I. SIZE: There seem to be 2 sizes here – three smaller birds and 7 slightly larger ones.

II. SHAPE AND STRUCTURE: There are at least three types of bill: i) short, straight, thick, blunt-ended, less than 1x head length ii) medium length, straight, tapering to a fine tip, about 1x head length iii) long, thin upward curving, 1-2 x head length.

You can do the same thing with the legs, and also the body shape, noting the difference between the rather fat, upright stance of some birds and the more slender, horizontal stance of others. This is easier to appreciate in real live moving birds than ‘frozen’ photographs.

Once you can identify one of the species with certainty, then you have a baseline to compare the others to (e.g. supposing you identify the long-upcurved billed birds as Terek Sandpipers, you can then judge whether the others are smaller, larger or about the same size). This really helps to narrow down the possibilities.

III. BEHAVIOUR (which includes where the birds are.) These are right on the tideline of what looks like a sandy, or mixed sand and mud beach. If you could see them moving, you could note whether they walk or run, move constantly or in a stop-start motion, in flocks or singly, whether they feed off the surface or probe below the surface, and what they seem to be feeding on.

IV. PROBABILITY. You can find out from books, the internet and more experienced wader-watchers what the most likely species are in your area. In this case, it’s a beach in western Sarawak.

V. COLOUR. Rather than looking at details straight away (that may come later!), it helps to start by noticing ‘blocks and patterns’. For example, in the photo above, the larger, ‘fatter’ birds behind seem be rather plain brown ‘above’. They also have a distinct ‘collar’ round the front of the neck and a bit of a pale eyebrow above a brown mask that runs through the eye. The 2 smaller birds in the centre look much paler overall, and to be rather ‘mottled’ and grey above, to have only a diffuse pale grey collar, and a darker ‘shoulder’ at the front bend of the wing. The long-billed birds have orange legs (be careful with colours – perceptions, light and individual variation can play a part, and of course, mud can conceal leg and bill colour completely! Some might say these legs are yellow or even red. But at least we can agree they are brightly coloured, and not black!)
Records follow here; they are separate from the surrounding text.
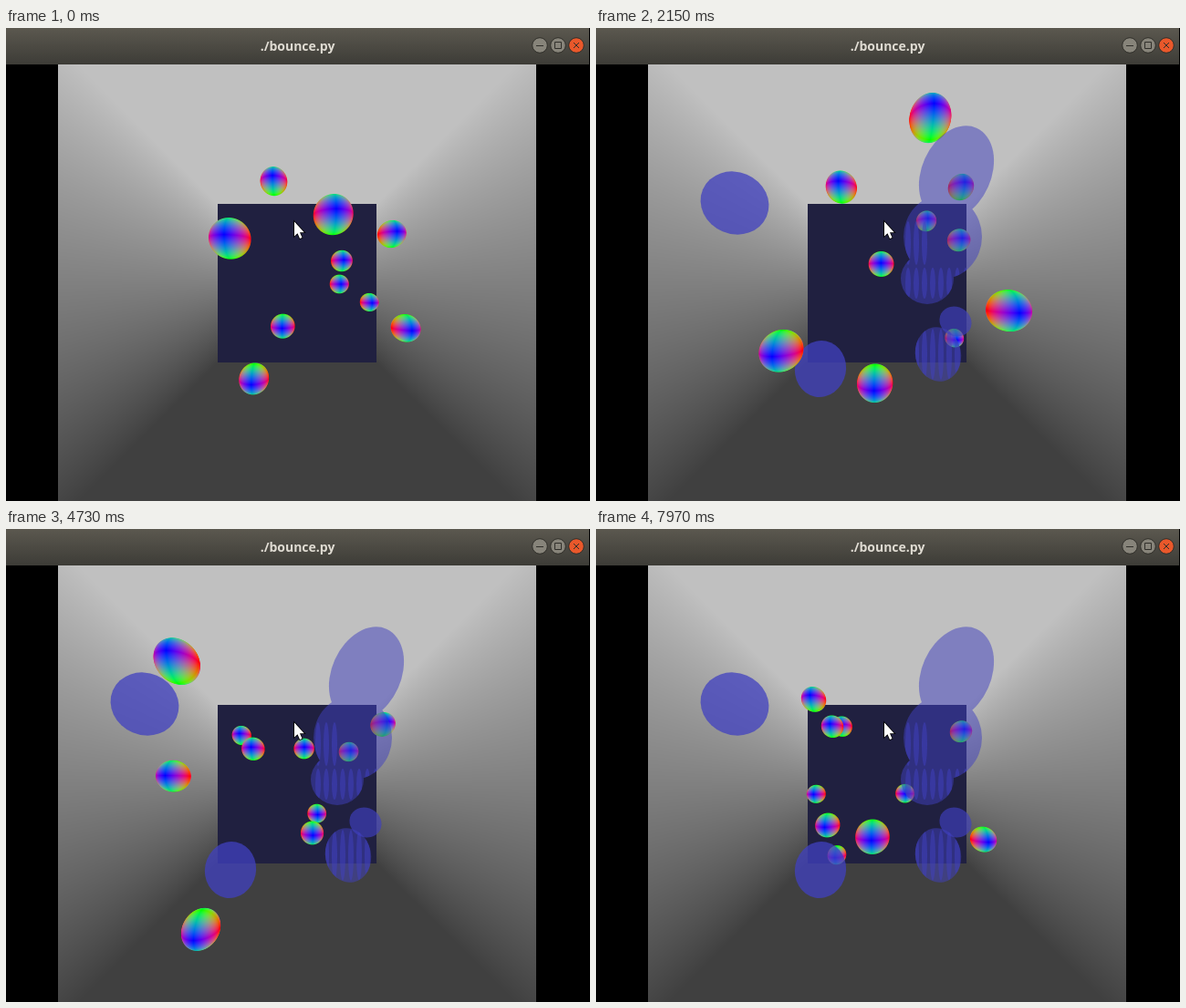
An HTML page with a canvas that plays this animation: 640x519 px, repeating every 8000 ms.

```html
<!DOCTYPE html>
<html lang="en">
<head>
<meta charset="utf-8">
<title>./bounce.py</title>
<style>
html, body { margin: 0; width: 100%; height: 100%; overflow: hidden; background: #000; }
canvas { display: block; }
</style>
</head>
<body>
<canvas id="stage" width="640" height="519"></canvas>
<script>
const LOOP = 8000;
const CX = 319, CY = 280, FOCAL = 262, RADIUS = 0.11;
const ctx = document.getElementById('stage').getContext('2d');

const clamp = (v, lo, hi) => Math.min(hi, Math.max(lo, v));

function makeCanvas(w, h) {
  const canvas = document.createElement('canvas');
  canvas.width = w;
  canvas.height = h;
  return canvas;
}

// ---- Room and window frame, painted once ----

function paintRoom(g) {
  const image = g.createImageData(640, 519);
  for (let y = 0, i = 0; y < 519; y++) {
    for (let x = 0; x < 640; x++, i += 4) {
      const u = Math.abs(x + 0.5 - CX), v = y + 0.5 - CY;
      let rgb = [0, 0, 0];
      if (Math.max(u, Math.abs(v)) < FOCAL / 3) rgb = [32, 32, 64];
      else if (u < FOCAL) rgb.fill(128 - 64 * clamp(v / u, -1, 1));
      image.data.set([...rgb, 255], i);
    }
  }
  g.putImageData(image, 0, 0);
}

function paintButton(g, x, color, glyph) {
  g.beginPath();
  g.arc(x, 19, 8.3, 0, 7);
  g.fillStyle = color;
  g.fill();
  g.strokeStyle = '#302f2a';
  g.lineWidth = 1;
  g.stroke();
  g.beginPath();
  glyph(x);
  g.stroke();
}

function paintTitleBar(g) {
  const shade = g.createLinearGradient(0, 0, 0, 40);
  shade.addColorStop(0, '#5b584f');
  shade.addColorStop(1, '#3d3c37');
  g.fillStyle = shade;
  g.fillRect(0, 0, 639, 40);
  g.fillStyle = '#dfdbd2';
  g.font = 'bold 14px "Open Sans", sans-serif';
  g.textAlign = 'center';
  g.fillText('./bounce.py', 319.5, 25);
  paintButton(g, 585, '#87847a', x => { g.moveTo(x - 4, 19.5); g.lineTo(x + 4, 19.5); });
  paintButton(g, 605, '#87847a', x => g.rect(x - 3.5, 15.5, 7, 7));
  paintButton(g, 625, '#e9582b', x => {
    g.moveTo(x - 3, 16); g.lineTo(x + 3, 22);
    g.moveTo(x + 3, 16); g.lineTo(x - 3, 22);
  });
}

const backdrop = makeCanvas(640, 519);
paintRoom(backdrop.getContext('2d'));
paintTitleBar(backdrop.getContext('2d'));

// ---- Balls: constant velocity, reflected by the walls of the room ----

const WALLS = [[-0.89, 0.89], [-0.89, 0.89], [1.18, 2.89]];
const balls = [];
const ball = (start, velocity) => balls.push({ start, velocity });

ball([-0.19, -0.83, 1.95], [0.386, 0.453, -0.398]);
ball([-0.36, -0.24, 1.29], [-0.508, -0.208, 0.198]);
ball([0.2, -0.38, 1.33], [0.21, -0.218, 0.365]);
ball([0.77, -0.4, 1.95], [-0.252, -0.22, -0.4]);
ball([0.46, -0.23, 2.47], [0.415, -0.208, 0.065]);
ball([0.49, 0.01, 2.78], [0.224, 0.302, 0.045]);
ball([0.87, 0.23, 2.88], [-0.428, -0.184, -0.375]);
ball([-0.13, 0.39, 2.17], [0.388, -0.378, 0.085]);
ball([0.87, 0.36, 1.92], [-0.439, 0.117, -0.21]);
ball([-0.32, 0.71, 1.78], [-0.114, -0.162, -0.23]);

function reflect(v, [lo, hi]) {
  const span = hi - lo, period = 2 * span;
  const u = ((v - lo) % period + period) % period;
  return lo + Math.min(u, period - u);
}

const positionAt = ({ start, velocity }, t) =>
  start.map((s, axis) => reflect(s + velocity[axis] * t / 1000, WALLS[axis]));

const SPRITE = 72;
const sprite = makeCanvas(SPRITE, SPRITE);
const spriteCtx = sprite.getContext('2d');
const pixels = spriteCtx.createImageData(SPRITE, SPRITE);

// Ray-cast sphere, coloured by the absolute value of its surface normal.
function drawBall([X, Y, Z]) {
  const left = Math.round(CX + X * FOCAL / Z) - SPRITE / 2;
  const top = Math.round(CY + Y * FOCAL / Z) - SPRITE / 2;
  const c = X * X + Y * Y + Z * Z - RADIUS * RADIUS;
  const edge = 2 * RADIUS * Z / FOCAL;
  const channel = n => 255 * Math.min(1, Math.abs(n) / RADIUS);
  pixels.data.fill(0);
  for (let py = 0, i = 0; py < SPRITE; py++) {
    for (let px = 0; px < SPRITE; px++, i += 4) {
      const dx = (left + px + 0.5 - CX) / FOCAL, dy = (top + py + 0.5 - CY) / FOCAL;
      const a = dx * dx + dy * dy + 1, b = dx * X + dy * Y + Z;
      const disc = b * b - a * c;
      const alpha = clamp(disc / edge + 0.5, 0, 1);
      if (!alpha) continue;
      const s = (b - Math.sqrt(Math.max(0, disc))) / a;
      pixels.data[i] = channel(dx * s - X);
      pixels.data[i + 1] = channel(dy * s - Y);
      pixels.data[i + 2] = channel(s - Z);
      pixels.data[i + 3] = 255 * alpha;
    }
  }
  spriteCtx.putImageData(pixels, 0, 0);
  ctx.drawImage(sprite, left, top);
}

// ---- Smooth blue surfaces ----

function addEllipse(path, x, y, rx, ry, turn = 0) {
  const part = new Path2D();
  part.ellipse(x, y, rx, ry, turn, 0, 2 * Math.PI);
  path.addPath(part);
  return path;
}

// Narrow teeth where the far layer shows through the near one.
const stripes = new Path2D();
for (let x = 342; x <= 415; x += 9) {
  if (x < 365) addEllipse(stripes, x, 236, 3, 24);
  addEllipse(stripes, x, 280, 3, 17);
  addEllipse(stripes, x, 358, 3, 28);
}

function blueBlob(z, alpha, path, striped) {
  return { z, draw() {
    ctx.fillStyle = `rgba(64,64,192,${alpha})`;
    ctx.fill(path);
    if (!striped) return;
    ctx.save();
    ctx.clip(path);
    ctx.fill(stripes);
    ctx.restore();
  } };
}

const oval = (...shape) => addEllipse(new Path2D(), ...shape);
const merged = oval(395, 159, 38, 54, 0.42);
addEllipse(merged, 380, 229, 43, 46);
addEllipse(merged, 363, 275, 29, 28);

const blueBlobs = [
  blueBlob(1.15, 0.75, oval(152, 192, 38, 34, 0.4)),
  blueBlob(1.2, 0.5, merged, true),
  blueBlob(2.4, 0.65, oval(394, 322, 18, 16, 0.5)),
  blueBlob(1.6, 0.5, oval(375, 358, 25, 30, -0.2), true),
  blueBlob(1.5, 0.75, oval(246, 374, 28, 31, 0.2)),
];

// ---- Blocky green surface: voxels around the balls, sliced by depth ----

const CELL = 0.05, WEIGHT = 0.0235, FROZEN_AT = 4730;

// Balls far to the right lie behind the blue surfaces, which hide their voxels.
function voxelSlices() {
  const centres = balls.map(b => positionAt(b, FROZEN_AT)).filter(([x]) => x < 0.5);
  const inside = (x, y, z) => centres.reduce((sum, [a, b, c]) =>
    sum + WEIGHT / ((x - a) ** 2 + (y - b) ** 2 + (z - c) ** 2), 0) > 1;
  const slices = [];
  for (let z = 3 - CELL / 2; z > 1; z -= CELL) {
    const path = new Path2D(), size = CELL * FOCAL / z;
    for (let x = -1 + CELL / 2; x < 1; x += CELL) {
      for (let y = -1 + CELL / 2; y < 1; y += CELL) {
        if (!inside(x, y, z)) continue;
        path.rect(CX + x * FOCAL / z - size / 2, CY + y * FOCAL / z - size / 2, size + 0.1, size + 0.1);
      }
    }
    slices.push({ z, draw() {
      ctx.fillStyle = 'rgba(64,192,64,0.5)';
      ctx.fill(path);
    } });
  }
  return slices;
}

const greenSlices = voxelSlices();

// ---- Overlays ----

const pointer = new Path2D('M316 212.5V228.5L319.5 225.2 322 231 324.5 230 322 224.2H326.8Z');

function drawPointer() {
  ctx.fillStyle = '#fff';
  ctx.strokeStyle = '#000';
  ctx.lineWidth = 1.6;
  ctx.stroke(pointer);
  ctx.fill(pointer);
}

function progressAt(t) {
  if (t >= 1580 && t < 1670) return 2 / 3;
  if (t >= 4910 && t < 5030) return 1 / 3;
  if (t >= 5030 && t < 5420) return 2 / 3;
  return 0;
}

// The picture freezes while surfaces are being computed.
const STALLS = [[730, 1580], [4730, 4910], [4910, 5030], [5030, 5210], [5210, 5420]];

function shownTime(t) {
  const stall = STALLS.find(([from, to]) => t >= from && t < to);
  return stall ? stall[0] : t;
}

function render(t) {
  const now = shownTime(t);
  const items = balls.map(b => {
    const p = positionAt(b, now);
    return { z: p[2], draw: () => drawBall(p) };
  });
  if (t >= 1670) items.push(...blueBlobs);
  if (t >= 5420 && t < 7450) items.push(...greenSlices);

  ctx.drawImage(backdrop, 0, 0);
  items.sort((a, b) => b.z - a.z).forEach(item => item.draw());
  ctx.fillStyle = '#ff4040';
  ctx.fillRect(0, 501, Math.floor(640 * progressAt(t)), 18);
  drawPointer();
}

const start = performance.now();
function tick() {
  render((performance.now() - start) % LOOP);
  requestAnimationFrame(tick);
}
tick();
</script>
</body>
</html>
```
I’m not saying that by observing all these details you will immediately be able to identify every wader you see. But hopefully, this exercise shows you that, with a little observation and effort, you can actually say quite a lot about the birds you see (and it helps greatly to remember by writing notes). If you make a habit of visiting the same site regularly over the coming migratory season, and following this process of observation, you’ll soon be able to identify the commoner species with confidence. Once you have a few key species to compare others with, the identification of other, less commonly seen species becomes much easier.